Scan the material below and copy every line holding the word "floor".

*** Begin section ***

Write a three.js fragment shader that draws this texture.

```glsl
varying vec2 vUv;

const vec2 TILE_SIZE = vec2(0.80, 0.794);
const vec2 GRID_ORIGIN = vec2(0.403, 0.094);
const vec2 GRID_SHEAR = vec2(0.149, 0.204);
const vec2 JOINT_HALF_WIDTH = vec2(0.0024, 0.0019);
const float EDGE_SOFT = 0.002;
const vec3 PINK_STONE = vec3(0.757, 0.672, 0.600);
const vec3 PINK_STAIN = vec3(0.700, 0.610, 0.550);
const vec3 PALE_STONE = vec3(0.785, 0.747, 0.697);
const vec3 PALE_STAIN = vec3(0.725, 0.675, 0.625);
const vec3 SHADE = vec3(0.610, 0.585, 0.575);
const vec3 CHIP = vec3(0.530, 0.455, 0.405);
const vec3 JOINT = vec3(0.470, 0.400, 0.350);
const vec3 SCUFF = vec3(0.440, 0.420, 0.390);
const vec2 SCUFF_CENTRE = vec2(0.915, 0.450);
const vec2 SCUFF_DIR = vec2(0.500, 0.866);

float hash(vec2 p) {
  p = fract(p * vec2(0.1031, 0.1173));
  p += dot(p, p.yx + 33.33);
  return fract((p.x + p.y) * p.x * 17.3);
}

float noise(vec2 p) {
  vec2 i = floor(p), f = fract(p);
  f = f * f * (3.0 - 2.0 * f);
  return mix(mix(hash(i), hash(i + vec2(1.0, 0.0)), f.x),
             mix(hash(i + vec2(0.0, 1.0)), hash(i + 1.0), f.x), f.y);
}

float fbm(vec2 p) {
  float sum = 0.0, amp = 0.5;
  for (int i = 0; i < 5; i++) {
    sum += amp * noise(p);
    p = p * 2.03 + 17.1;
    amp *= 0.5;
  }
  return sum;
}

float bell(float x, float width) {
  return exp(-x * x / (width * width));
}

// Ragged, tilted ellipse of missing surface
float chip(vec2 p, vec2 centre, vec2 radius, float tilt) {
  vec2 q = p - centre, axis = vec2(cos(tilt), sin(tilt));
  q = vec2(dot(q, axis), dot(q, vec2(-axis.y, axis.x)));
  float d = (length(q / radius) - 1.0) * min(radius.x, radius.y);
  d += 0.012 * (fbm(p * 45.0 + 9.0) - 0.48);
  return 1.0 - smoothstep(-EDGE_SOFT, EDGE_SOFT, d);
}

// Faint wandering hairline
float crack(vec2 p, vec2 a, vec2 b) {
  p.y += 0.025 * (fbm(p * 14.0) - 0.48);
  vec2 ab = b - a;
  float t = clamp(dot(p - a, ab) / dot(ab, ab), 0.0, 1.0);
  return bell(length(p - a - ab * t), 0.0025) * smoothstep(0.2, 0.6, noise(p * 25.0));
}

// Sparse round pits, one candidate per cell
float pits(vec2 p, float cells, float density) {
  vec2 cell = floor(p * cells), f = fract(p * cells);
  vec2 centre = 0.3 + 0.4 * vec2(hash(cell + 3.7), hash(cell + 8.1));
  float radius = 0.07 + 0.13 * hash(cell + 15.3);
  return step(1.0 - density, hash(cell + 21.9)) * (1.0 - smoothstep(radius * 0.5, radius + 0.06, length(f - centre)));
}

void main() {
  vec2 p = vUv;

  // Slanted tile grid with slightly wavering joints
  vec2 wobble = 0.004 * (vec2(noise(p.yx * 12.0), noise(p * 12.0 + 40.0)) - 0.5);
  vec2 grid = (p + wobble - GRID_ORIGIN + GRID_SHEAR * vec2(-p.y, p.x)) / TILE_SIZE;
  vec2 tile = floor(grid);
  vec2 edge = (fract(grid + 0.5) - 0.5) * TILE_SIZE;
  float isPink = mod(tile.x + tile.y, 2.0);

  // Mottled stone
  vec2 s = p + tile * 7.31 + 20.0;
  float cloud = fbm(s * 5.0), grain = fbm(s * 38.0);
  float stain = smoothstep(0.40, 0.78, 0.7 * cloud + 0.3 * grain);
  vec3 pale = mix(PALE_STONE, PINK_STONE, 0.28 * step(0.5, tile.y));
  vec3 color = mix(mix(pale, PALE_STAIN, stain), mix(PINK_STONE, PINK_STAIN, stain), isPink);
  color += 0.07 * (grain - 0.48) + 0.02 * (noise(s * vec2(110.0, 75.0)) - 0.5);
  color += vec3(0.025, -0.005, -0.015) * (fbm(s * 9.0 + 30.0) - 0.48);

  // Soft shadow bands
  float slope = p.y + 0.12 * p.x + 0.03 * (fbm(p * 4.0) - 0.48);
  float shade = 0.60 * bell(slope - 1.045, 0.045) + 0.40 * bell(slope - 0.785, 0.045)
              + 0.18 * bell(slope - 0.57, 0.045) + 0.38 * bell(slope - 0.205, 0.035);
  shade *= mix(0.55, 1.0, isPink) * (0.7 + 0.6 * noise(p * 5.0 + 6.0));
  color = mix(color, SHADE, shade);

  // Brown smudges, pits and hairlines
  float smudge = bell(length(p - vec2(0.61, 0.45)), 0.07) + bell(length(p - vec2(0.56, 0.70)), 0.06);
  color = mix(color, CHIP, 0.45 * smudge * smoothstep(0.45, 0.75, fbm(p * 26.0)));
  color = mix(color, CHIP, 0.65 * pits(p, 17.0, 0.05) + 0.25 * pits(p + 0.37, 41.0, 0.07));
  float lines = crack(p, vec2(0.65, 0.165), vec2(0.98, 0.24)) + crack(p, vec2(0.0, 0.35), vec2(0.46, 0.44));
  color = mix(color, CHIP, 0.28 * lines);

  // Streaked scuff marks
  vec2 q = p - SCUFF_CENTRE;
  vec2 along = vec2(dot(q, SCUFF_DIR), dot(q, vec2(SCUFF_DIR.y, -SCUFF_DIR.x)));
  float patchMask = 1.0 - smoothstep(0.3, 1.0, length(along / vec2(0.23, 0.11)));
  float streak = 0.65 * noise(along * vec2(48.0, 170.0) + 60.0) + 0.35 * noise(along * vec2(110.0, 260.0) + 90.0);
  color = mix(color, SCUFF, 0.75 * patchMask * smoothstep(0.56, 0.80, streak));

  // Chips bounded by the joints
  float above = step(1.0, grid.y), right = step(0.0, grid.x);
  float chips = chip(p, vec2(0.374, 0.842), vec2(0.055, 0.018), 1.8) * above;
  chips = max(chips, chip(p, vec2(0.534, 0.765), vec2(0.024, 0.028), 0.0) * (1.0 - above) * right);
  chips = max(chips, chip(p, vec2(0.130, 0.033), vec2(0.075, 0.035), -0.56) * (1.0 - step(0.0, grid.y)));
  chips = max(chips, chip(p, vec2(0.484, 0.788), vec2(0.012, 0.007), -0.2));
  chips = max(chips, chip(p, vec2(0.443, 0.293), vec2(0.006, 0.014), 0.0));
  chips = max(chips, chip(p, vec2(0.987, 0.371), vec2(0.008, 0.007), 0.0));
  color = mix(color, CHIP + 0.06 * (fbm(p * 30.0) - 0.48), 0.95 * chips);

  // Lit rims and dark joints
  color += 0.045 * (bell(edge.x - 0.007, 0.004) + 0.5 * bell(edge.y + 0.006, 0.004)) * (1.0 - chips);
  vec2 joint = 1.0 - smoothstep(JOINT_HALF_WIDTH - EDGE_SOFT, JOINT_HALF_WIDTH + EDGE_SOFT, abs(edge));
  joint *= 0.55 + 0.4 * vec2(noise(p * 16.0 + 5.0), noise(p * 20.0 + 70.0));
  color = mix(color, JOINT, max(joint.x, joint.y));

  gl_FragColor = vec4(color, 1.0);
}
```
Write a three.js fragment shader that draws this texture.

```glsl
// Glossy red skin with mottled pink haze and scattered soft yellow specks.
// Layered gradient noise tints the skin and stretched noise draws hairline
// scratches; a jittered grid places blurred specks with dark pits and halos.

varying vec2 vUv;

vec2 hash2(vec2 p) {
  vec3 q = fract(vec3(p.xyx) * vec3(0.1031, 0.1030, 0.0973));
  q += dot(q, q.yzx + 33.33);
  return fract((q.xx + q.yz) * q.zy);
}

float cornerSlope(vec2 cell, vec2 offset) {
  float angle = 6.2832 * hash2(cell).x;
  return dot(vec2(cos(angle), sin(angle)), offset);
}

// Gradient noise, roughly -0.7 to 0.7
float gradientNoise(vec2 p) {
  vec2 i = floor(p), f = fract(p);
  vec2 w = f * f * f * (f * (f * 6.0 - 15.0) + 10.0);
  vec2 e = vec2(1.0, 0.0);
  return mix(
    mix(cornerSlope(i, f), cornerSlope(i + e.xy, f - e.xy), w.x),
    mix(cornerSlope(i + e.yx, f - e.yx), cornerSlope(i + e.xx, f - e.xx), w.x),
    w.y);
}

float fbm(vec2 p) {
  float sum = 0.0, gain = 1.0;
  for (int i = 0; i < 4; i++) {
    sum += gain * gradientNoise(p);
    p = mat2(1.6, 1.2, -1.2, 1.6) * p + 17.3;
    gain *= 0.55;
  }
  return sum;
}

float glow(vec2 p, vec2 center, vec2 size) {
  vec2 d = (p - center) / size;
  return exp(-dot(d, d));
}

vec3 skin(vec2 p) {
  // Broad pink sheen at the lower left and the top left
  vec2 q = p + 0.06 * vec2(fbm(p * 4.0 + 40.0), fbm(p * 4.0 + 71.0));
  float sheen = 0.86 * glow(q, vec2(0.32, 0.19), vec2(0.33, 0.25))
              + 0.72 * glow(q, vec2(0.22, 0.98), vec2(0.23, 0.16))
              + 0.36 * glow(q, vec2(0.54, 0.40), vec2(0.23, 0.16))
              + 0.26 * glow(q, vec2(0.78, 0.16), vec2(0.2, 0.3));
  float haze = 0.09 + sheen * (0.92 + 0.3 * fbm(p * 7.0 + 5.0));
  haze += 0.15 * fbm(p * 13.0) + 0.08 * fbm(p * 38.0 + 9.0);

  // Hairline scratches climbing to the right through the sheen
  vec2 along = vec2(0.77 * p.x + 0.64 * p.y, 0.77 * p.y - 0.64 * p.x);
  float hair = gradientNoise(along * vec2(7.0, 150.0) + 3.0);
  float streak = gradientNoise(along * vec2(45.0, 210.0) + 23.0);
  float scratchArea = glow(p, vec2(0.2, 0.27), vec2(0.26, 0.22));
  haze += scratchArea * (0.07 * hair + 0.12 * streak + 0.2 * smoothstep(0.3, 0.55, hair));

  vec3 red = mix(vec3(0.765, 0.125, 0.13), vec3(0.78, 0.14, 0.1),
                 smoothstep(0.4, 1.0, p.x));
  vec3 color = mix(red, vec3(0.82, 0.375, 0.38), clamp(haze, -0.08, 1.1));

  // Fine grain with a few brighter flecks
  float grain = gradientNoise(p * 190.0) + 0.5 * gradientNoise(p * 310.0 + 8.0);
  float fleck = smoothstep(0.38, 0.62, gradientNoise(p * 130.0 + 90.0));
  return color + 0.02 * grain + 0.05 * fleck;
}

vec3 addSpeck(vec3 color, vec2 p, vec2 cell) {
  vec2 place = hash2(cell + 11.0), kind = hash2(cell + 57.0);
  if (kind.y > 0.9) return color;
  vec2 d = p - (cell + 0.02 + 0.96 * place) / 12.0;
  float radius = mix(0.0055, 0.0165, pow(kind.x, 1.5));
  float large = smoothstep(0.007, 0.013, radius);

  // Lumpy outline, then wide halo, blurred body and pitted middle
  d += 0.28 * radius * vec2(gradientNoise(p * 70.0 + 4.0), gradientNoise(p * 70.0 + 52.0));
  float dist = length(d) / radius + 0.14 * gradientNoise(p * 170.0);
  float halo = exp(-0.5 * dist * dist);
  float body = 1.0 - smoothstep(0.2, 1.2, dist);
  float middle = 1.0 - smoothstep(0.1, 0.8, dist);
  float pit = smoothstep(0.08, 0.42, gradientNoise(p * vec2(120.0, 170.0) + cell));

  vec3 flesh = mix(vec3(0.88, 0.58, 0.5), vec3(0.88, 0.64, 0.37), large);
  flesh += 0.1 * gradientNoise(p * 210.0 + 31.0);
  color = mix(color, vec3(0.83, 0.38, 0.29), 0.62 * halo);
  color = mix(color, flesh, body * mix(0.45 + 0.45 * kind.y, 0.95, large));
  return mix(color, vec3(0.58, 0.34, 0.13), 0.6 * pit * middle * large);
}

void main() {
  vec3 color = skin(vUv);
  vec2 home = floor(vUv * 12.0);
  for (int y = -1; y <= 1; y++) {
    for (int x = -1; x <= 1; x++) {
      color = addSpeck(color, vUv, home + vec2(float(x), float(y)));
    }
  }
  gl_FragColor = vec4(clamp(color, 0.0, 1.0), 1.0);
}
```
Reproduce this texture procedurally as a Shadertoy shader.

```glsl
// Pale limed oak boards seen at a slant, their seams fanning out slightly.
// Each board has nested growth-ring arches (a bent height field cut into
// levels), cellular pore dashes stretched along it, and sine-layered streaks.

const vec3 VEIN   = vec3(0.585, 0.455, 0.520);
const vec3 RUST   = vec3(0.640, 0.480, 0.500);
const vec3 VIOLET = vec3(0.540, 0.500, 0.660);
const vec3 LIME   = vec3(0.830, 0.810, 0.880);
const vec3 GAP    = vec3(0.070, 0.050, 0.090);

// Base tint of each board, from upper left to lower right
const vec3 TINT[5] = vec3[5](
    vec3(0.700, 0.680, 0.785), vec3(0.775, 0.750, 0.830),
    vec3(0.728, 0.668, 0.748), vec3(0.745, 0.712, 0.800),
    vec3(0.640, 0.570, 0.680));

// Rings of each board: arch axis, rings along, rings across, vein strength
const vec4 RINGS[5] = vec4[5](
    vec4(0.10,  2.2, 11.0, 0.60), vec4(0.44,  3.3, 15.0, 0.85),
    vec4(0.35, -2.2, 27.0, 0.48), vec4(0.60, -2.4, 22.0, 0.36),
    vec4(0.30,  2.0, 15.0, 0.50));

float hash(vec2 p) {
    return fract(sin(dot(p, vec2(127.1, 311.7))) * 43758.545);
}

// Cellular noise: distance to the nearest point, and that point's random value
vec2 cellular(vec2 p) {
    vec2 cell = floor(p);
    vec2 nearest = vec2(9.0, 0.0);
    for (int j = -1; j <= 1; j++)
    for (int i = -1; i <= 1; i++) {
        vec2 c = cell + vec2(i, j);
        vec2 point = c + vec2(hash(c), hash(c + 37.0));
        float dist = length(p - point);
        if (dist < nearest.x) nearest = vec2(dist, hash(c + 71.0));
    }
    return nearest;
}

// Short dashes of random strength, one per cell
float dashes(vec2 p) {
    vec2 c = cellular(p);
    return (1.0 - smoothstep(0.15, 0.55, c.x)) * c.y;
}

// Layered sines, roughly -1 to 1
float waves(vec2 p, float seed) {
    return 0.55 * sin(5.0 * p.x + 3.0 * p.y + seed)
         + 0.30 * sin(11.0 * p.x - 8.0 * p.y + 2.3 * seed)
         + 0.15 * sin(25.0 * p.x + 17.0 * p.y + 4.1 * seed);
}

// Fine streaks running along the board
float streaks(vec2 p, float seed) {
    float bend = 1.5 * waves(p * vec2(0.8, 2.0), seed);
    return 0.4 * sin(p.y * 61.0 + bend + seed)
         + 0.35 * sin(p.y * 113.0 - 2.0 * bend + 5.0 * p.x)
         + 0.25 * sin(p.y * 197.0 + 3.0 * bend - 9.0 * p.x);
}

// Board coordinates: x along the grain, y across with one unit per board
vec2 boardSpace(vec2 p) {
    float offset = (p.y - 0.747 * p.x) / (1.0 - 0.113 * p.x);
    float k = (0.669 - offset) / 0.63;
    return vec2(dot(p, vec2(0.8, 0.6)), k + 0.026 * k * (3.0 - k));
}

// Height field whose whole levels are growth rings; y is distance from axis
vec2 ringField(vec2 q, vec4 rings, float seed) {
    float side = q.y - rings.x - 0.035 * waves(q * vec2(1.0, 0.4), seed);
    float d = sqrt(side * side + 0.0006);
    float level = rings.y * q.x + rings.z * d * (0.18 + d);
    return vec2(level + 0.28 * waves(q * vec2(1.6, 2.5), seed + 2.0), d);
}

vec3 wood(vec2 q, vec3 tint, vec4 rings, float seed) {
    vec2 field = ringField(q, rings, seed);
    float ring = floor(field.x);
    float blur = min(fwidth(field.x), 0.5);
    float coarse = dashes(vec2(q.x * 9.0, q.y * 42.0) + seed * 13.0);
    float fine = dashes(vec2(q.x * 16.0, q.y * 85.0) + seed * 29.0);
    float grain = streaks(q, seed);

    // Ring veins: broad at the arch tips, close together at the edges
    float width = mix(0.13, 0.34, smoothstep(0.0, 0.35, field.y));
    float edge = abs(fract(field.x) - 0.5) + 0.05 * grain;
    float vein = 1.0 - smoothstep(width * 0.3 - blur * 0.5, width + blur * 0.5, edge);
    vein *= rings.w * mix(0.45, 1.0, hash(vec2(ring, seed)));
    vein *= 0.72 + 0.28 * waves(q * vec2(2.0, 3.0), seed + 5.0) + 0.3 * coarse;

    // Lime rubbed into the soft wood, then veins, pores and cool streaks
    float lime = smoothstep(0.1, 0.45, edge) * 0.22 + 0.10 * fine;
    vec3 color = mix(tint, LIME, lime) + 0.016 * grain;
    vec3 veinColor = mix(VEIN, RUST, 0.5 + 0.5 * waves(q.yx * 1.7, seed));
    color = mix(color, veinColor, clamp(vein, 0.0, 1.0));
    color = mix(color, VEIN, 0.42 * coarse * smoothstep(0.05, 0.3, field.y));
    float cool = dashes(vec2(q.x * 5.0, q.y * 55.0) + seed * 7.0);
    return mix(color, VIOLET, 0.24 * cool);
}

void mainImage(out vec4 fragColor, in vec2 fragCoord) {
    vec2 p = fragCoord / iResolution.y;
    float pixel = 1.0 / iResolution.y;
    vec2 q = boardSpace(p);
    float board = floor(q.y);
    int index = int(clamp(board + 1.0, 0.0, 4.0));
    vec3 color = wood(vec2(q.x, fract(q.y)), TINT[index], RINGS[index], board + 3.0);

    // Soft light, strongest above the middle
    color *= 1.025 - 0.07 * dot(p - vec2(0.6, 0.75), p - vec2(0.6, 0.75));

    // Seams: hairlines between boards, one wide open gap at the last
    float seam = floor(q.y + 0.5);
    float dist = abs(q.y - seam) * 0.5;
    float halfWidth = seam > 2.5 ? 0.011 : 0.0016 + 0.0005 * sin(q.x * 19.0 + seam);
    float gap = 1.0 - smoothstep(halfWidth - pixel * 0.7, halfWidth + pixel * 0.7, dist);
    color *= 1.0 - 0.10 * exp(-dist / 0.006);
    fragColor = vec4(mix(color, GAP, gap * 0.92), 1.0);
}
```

*** End section ***

• **PROBLEM SOLUTION**:
  vec2 i = floor(p), f = fract(p);
  vec2 cell = floor(p * cells), f = fract(p * cells);
  vec2 tile = floor(grid);
  vec2 i = floor(p), f = fract(p);
  vec2 home = floor(vUv * 12.0);
    vec2 cell = floor(p);
    float ring = floor(field.x);
    float board = floor(q.y);
    float seam = floor(q.y + 0.5);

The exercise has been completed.